═════ Entries supplied ═════

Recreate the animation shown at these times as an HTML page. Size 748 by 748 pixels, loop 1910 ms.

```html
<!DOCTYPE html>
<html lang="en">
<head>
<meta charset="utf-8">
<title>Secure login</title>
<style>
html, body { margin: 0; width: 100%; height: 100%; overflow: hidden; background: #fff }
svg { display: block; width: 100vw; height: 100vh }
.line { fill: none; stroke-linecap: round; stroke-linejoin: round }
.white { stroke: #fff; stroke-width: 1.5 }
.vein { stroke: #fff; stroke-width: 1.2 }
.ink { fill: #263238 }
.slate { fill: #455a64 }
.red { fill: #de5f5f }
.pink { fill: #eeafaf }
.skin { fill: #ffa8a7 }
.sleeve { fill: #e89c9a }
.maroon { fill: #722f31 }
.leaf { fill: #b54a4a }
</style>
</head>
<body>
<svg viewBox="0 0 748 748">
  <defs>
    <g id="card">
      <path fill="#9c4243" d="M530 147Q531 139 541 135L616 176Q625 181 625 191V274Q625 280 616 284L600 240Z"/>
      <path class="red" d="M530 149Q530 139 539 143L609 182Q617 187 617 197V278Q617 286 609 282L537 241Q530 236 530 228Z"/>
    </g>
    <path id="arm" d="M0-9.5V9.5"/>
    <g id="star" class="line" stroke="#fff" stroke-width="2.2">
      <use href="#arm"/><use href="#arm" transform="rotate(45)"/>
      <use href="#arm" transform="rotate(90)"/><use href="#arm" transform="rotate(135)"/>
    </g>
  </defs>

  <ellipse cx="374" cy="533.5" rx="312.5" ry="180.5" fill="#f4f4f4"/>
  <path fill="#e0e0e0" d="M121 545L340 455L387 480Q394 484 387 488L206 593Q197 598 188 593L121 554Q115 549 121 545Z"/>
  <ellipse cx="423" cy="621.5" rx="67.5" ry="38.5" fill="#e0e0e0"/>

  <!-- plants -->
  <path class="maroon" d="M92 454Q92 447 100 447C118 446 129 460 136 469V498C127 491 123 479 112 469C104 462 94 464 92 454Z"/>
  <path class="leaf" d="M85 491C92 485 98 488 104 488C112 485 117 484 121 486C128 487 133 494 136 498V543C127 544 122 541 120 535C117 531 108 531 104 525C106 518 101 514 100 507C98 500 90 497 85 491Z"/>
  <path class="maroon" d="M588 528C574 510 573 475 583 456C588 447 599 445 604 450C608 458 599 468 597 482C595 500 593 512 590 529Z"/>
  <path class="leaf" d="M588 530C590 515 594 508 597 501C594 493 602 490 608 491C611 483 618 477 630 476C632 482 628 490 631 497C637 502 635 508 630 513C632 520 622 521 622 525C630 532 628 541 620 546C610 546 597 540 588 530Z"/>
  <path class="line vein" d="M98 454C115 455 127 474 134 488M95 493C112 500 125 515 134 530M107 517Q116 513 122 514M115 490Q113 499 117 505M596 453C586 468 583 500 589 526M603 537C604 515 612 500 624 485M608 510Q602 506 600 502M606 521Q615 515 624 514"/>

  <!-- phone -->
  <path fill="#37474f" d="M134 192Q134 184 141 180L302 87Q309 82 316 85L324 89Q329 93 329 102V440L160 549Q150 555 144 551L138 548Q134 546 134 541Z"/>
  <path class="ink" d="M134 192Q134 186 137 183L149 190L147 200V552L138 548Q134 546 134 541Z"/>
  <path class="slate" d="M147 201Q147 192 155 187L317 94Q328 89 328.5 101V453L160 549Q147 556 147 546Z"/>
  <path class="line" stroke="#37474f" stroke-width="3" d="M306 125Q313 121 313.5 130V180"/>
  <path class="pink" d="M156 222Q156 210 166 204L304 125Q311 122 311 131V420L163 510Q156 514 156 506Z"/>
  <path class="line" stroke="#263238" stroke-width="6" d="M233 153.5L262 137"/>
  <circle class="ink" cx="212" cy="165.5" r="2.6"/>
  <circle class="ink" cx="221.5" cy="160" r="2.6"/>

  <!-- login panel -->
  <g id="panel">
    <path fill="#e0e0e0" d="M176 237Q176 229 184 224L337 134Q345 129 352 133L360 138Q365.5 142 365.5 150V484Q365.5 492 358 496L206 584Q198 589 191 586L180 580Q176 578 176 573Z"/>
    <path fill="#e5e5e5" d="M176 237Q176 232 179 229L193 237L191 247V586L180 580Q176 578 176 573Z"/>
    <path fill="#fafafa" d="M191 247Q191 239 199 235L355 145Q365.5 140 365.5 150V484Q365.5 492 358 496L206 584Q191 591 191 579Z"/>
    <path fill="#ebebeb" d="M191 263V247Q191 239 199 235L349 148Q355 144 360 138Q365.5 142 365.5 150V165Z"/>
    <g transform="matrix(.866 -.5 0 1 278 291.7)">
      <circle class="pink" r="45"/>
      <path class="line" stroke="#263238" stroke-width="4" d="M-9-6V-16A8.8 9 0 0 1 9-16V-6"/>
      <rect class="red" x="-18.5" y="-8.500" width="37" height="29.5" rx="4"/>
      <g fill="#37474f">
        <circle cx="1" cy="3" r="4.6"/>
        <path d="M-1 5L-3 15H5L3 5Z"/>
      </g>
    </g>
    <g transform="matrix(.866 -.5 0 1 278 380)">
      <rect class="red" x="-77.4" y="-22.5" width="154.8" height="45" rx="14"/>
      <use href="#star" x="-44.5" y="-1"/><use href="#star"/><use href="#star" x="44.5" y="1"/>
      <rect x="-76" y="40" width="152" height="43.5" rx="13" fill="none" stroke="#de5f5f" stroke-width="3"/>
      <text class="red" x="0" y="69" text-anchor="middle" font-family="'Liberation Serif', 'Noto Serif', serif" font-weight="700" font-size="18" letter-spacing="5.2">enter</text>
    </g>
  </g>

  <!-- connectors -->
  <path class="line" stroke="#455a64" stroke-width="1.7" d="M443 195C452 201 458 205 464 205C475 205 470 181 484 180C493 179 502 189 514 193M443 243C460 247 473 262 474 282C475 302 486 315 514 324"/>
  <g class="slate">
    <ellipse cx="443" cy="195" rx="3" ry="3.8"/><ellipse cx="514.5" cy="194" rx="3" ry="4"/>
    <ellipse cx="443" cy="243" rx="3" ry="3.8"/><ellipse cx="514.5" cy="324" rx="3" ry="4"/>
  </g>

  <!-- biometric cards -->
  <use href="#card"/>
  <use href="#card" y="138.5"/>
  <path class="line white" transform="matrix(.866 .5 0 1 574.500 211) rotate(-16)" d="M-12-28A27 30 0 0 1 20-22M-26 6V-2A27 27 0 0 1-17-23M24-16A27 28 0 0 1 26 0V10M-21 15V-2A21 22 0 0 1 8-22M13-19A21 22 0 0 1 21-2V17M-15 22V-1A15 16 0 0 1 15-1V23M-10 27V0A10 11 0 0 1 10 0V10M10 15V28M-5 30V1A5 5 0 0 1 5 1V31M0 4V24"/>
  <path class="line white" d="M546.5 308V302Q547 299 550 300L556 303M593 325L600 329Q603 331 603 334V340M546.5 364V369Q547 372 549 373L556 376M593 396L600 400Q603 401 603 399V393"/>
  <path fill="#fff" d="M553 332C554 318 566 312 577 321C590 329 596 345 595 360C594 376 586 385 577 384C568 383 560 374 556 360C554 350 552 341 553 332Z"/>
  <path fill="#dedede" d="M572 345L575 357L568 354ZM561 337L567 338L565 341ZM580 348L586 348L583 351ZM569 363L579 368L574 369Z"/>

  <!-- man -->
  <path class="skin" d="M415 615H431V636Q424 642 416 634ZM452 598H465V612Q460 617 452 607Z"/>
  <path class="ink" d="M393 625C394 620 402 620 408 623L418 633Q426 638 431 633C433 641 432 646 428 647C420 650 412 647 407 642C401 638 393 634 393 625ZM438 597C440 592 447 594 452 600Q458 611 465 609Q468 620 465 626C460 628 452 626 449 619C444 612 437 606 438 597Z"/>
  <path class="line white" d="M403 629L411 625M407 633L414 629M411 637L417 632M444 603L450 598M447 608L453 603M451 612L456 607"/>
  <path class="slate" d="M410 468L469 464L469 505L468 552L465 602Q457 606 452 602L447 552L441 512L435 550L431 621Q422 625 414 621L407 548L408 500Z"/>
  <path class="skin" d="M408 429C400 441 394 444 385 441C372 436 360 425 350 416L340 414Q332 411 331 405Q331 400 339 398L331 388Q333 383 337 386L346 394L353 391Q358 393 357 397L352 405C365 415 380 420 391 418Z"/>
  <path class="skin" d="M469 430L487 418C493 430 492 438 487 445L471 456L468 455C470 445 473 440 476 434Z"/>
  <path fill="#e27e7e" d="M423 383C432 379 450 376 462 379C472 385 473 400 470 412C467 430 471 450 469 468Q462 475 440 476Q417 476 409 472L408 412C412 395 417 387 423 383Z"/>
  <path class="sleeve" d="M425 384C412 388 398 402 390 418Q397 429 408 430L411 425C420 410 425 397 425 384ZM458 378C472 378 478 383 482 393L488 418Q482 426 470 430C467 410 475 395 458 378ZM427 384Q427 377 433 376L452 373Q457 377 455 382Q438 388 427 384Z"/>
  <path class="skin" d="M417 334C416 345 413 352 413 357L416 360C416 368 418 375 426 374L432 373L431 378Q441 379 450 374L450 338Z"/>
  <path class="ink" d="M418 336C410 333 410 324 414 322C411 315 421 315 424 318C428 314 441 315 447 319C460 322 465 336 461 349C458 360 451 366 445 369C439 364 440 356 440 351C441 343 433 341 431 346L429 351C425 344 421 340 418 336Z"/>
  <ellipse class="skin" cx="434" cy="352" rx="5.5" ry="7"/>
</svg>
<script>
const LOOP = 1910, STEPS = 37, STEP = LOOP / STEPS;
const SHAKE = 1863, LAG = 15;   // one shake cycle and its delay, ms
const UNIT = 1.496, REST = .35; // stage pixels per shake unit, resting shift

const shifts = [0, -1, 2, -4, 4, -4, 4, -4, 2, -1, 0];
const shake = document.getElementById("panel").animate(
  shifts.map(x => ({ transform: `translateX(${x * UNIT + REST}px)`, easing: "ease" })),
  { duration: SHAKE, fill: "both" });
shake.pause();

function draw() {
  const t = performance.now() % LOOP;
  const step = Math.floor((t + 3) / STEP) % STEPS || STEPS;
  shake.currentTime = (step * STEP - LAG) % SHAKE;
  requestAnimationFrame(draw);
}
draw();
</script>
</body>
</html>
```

═════

What this task involves = Go through the records above and copy each line where "const" is found.

Exercise output =
const LOOP = 1910, STEPS = 37, STEP = LOOP / STEPS;
const SHAKE = 1863, LAG = 15;   // one shake cycle and its delay, ms
const UNIT = 1.496, REST = .35; // stage pixels per shake unit, resting shift
const shifts = [0, -1, 2, -4, 4, -4, 4, -4, 2, -1, 0];
const shake = document.getElementById("panel").animate(
  const t = performance.now() % LOOP;
  const step = Math.floor((t + 3) / STEP) % STEPS || STEPS;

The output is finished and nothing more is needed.